* _Action item_
Report the number of lines in the data below where the string "fill" shows up, and only that number.

* _Given information_
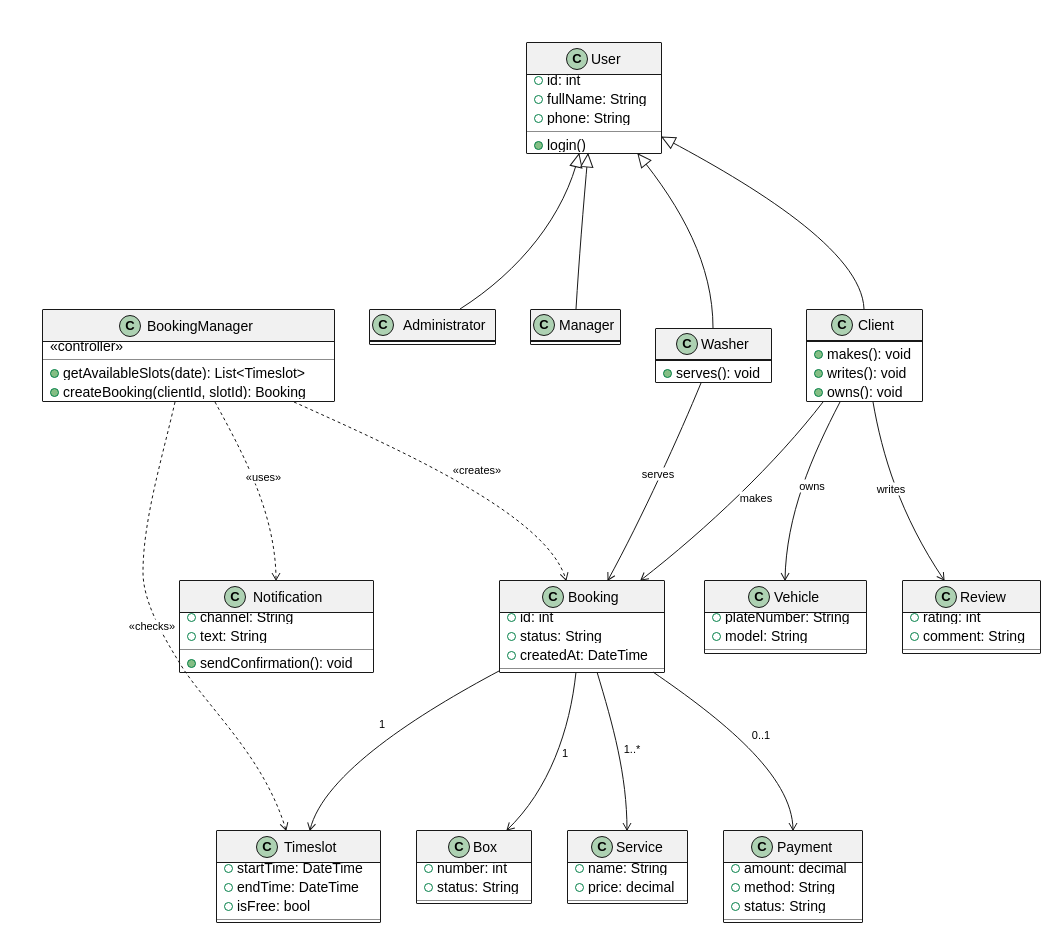
<!DOCTYPE html>
<html lang="en">
<head>
<meta charset="utf-8">
<title>Booking class diagram</title>
<style>
:root {
  --paper: #ffffff;
  --ink: #181818;
  --head: #f1f1f1;
  --badge: #add1b2;
  --green: #038048;
  --green-fill: #84be84;
  --rule: #8c8c8c;
}
* { box-sizing: border-box; margin: 0; padding: 0; }
html, body { width: 1053px; height: 935px; overflow: hidden; background: var(--paper); }
body { font: 14px "Liberation Sans", Arial, sans-serif; color: #000; }
.diagram { position: relative; width: 1053px; height: 935px; }

.class {
  position: absolute;
  left: var(--x); top: var(--y); width: var(--w); height: var(--h);
  display: flex; flex-direction: column;
  border: 1px solid var(--ink); border-radius: 1px;
  background: var(--paper); overflow: hidden;
}
.class header {
  flex: none; height: 32px;
  display: flex; align-items: center; gap: var(--gap);
  padding-left: calc(var(--pad) - 1px);
  background: var(--head); border-bottom: 1px solid var(--ink);
}
.class h2 { font-size: 14px; font-weight: 400; line-height: 16px; white-space: nowrap; }
.badge {
  flex: none; width: 22px; height: 22px;
  display: flex; align-items: center; justify-content: center;
  border: 1px solid var(--ink); border-radius: 50%;
  background: var(--badge); font-size: 13px; font-weight: 700; line-height: 20px;
}
.members { flex: 1; display: flex; flex-direction: column; overflow: hidden; }
.members ul { flex: none; list-style: none; }
.members li {
  position: relative; height: 19px; padding-left: 20px;
  line-height: 24px; white-space: nowrap; overflow: hidden;
}
.members li::before {
  content: ""; position: absolute; left: 7px; top: 8px; width: 7px; height: 7px;
  border: 1px solid var(--green); border-radius: 50%;
}
.methods li::before { background: var(--green-fill); }
.fields, .stereotype { margin-top: var(--lift, -7px); }
.raised { --lift: -8px; }
.stereotype { flex: none; height: 19px; padding-left: 7px; line-height: 24px; overflow: hidden; }
.rule { flex: none; height: 1px; border: 0; margin: 6px 0 1px; background: var(--rule); }
.compact header { border-bottom-width: 2px; }

.edges { position: absolute; left: 0; top: 0; fill: none; stroke: var(--ink); stroke-width: 1; }
.label {
  position: absolute; left: var(--x); top: var(--y);
  transform: translate(-50%, -50%);
  font-size: 11px; line-height: 13px; white-space: nowrap; background: var(--paper);
}
</style>
</head>
<body>
<main class="diagram">

  <section class="class" style="--x:526px;--y:42px;--w:136px;--h:112px;--pad:40px;--gap:3px">
    <header><span class="badge">C</span><h2>User</h2></header>
    <div class="members">
      <ul class="fields"><li>id: int</li><li>fullName: String</li><li>phone: String</li></ul>
      <hr class="rule">
      <ul class="methods"><li>login()</li></ul>
    </div>
  </section>

  <section class="class raised" style="--x:42px;--y:309px;--w:293px;--h:93px;--pad:77px;--gap:6px">
    <header><span class="badge">C</span><h2>BookingManager</h2></header>
    <div class="members">
      <p class="stereotype">«controller»</p>
      <hr class="rule">
      <ul class="methods"><li>getAvailableSlots(date): List&lt;Timeslot&gt;</li><li>createBooking(clientId, slotId): Booking</li></ul>
    </div>
  </section>

  <section class="class compact" style="--x:369px;--y:309px;--w:127px;--h:36px;--pad:3px;--gap:9px">
    <header><span class="badge">C</span><h2>Administrator</h2></header>
  </section>

  <section class="class compact" style="--x:530px;--y:309px;--w:91px;--h:36px;--pad:3px;--gap:4px">
    <header><span class="badge">C</span><h2>Manager</h2></header>
  </section>

  <section class="class compact" style="--x:655px;--y:328px;--w:117px;--h:55px;--pad:21px;--gap:3px">
    <header><span class="badge">C</span><h2>Washer</h2></header>
    <div class="members">
      <ul class="methods"><li>serves(): void</li></ul>
    </div>
  </section>

  <section class="class compact" style="--x:806px;--y:309px;--w:117px;--h:93px;--pad:25px;--gap:5px">
    <header><span class="badge">C</span><h2>Client</h2></header>
    <div class="members">
      <ul class="methods"><li>makes(): void</li><li>writes(): void</li><li>owns(): void</li></ul>
    </div>
  </section>

  <section class="class raised" style="--x:179px;--y:580px;--w:195px;--h:93px;--pad:45px;--gap:7px">
    <header><span class="badge">C</span><h2>Notification</h2></header>
    <div class="members">
      <ul class="fields"><li>channel: String</li><li>text: String</li></ul>
      <hr class="rule">
      <ul class="methods"><li>sendConfirmation(): void</li></ul>
    </div>
  </section>

  <section class="class raised" style="--x:499px;--y:580px;--w:166px;--h:93px;--pad:43px;--gap:4px">
    <header><span class="badge">C</span><h2>Booking</h2></header>
    <div class="members">
      <ul class="fields"><li>id: int</li><li>status: String</li><li>createdAt: DateTime</li></ul>
      <hr class="rule">
    </div>
  </section>

  <section class="class raised" style="--x:704px;--y:580px;--w:163px;--h:74px;--pad:44px;--gap:4px">
    <header><span class="badge">C</span><h2>Vehicle</h2></header>
    <div class="members">
      <ul class="fields"><li>plateNumber: String</li><li>model: String</li></ul>
      <hr class="rule">
    </div>
  </section>

  <section class="class raised" style="--x:902px;--y:580px;--w:139px;--h:74px;--pad:33px;--gap:3px">
    <header><span class="badge">C</span><h2>Review</h2></header>
    <div class="members">
      <ul class="fields"><li>rating: int</li><li>comment: String</li></ul>
      <hr class="rule">
    </div>
  </section>

  <section class="class" style="--x:216px;--y:830px;--w:165px;--h:93px;--pad:40px;--gap:6px">
    <header><span class="badge">C</span><h2>Timeslot</h2></header>
    <div class="members">
      <ul class="fields"><li>startTime: DateTime</li><li>endTime: DateTime</li><li>isFree: bool</li></ul>
      <hr class="rule">
    </div>
  </section>

  <section class="class" style="--x:416px;--y:830px;--w:116px;--h:74px;--pad:32px;--gap:3px">
    <header><span class="badge">C</span><h2>Box</h2></header>
    <div class="members">
      <ul class="fields"><li>number: int</li><li>status: String</li></ul>
      <hr class="rule">
    </div>
  </section>

  <section class="class" style="--x:567px;--y:830px;--w:121px;--h:74px;--pad:24px;--gap:3px">
    <header><span class="badge">C</span><h2>Service</h2></header>
    <div class="members">
      <ul class="fields"><li>name: String</li><li>price: decimal</li></ul>
      <hr class="rule">
    </div>
  </section>

  <section class="class" style="--x:723px;--y:830px;--w:140px;--h:93px;--pad:28px;--gap:4px">
    <header><span class="badge">C</span><h2>Payment</h2></header>
    <div class="members">
      <ul class="fields"><li>amount: decimal</li><li>method: String</li><li>status: String</li></ul>
      <hr class="rule">
    </div>
  </section>

  <svg class="edges" width="1053" height="935" viewBox="0 0 1053 935" aria-hidden="true">
    <defs>
      <marker id="inherits" markerUnits="userSpaceOnUse" markerWidth="16" markerHeight="16" refX="14" refY="8" orient="auto">
        <polygon points="1,2 14,8 1,14" fill="#ffffff" stroke="#181818"/>
      </marker>
      <marker id="points" markerUnits="userSpaceOnUse" markerWidth="12" markerHeight="12" refX="9" refY="6" orient="auto">
        <path d="M2 2 L9 6 L2 10" fill="none" stroke="#181818"/>
      </marker>
    </defs>
    <g marker-end="url(#inherits)" class="inheritance">
      <path marker-end="url(#inherits)" d="M460 309 C520 271 565 215 579 154"/>
      <path marker-end="url(#inherits)" d="M576 309 C579 260 583 210 588 154"/>
      <path marker-end="url(#inherits)" d="M713 328 C713 265 682 208 638 154"/>
      <path marker-end="url(#inherits)" d="M864 309 C862 252 755 186 662 137"/>
    </g>
    <g class="associations">
      <path marker-end="url(#points)" d="M701 383 C680 434 642 518 608 580"/>
      <path marker-end="url(#points)" d="M823 402 C776 463 708 528 641 580"/>
      <path marker-end="url(#points)" d="M840 402 C812 456 786 515 785 580"/>
      <path marker-end="url(#points)" d="M873 402 C882 454 900 515 944 580"/>
      <path marker-end="url(#points)" d="M499 671 C420 713 323 774 310 830"/>
      <path marker-end="url(#points)" d="M576 672 C570 730 549 790 507 830"/>
      <path marker-end="url(#points)" d="M597 672 C613 725 627 775 627 830"/>
      <path marker-end="url(#points)" d="M653 672 C720 718 793 775 793 830"/>
    </g>
    <g class="dependencies" stroke-dasharray="3 3">
      <path marker-end="url(#points)" d="M175 402 C163 455 143 520 143 572 C143 600 160 632 184 670 C215 715 265 760 286 830"/>
      <path marker-end="url(#points)" d="M215 402 C244 455 276 515 276 580"/>
      <path marker-end="url(#points)" d="M294 402 C400 450 548 515 566 580"/>
    </g>
  </svg>

  <span class="label" style="--x:263.5px;--y:477px">«uses»</span>
  <span class="label" style="--x:477px;--y:470px">«creates»</span>
  <span class="label" style="--x:152px;--y:626px">«checks»</span>
  <span class="label" style="--x:658px;--y:474px">serves</span>
  <span class="label" style="--x:756px;--y:498px">makes</span>
  <span class="label" style="--x:812px;--y:486px">owns</span>
  <span class="label" style="--x:891px;--y:489px">writes</span>
  <span class="label" style="--x:382px;--y:724px">1</span>
  <span class="label" style="--x:565px;--y:753px">1</span>
  <span class="label" style="--x:632px;--y:749px">1..*</span>
  <span class="label" style="--x:761px;--y:735px">0..1</span>
</main>
</body>
</html>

* _Task answer_
5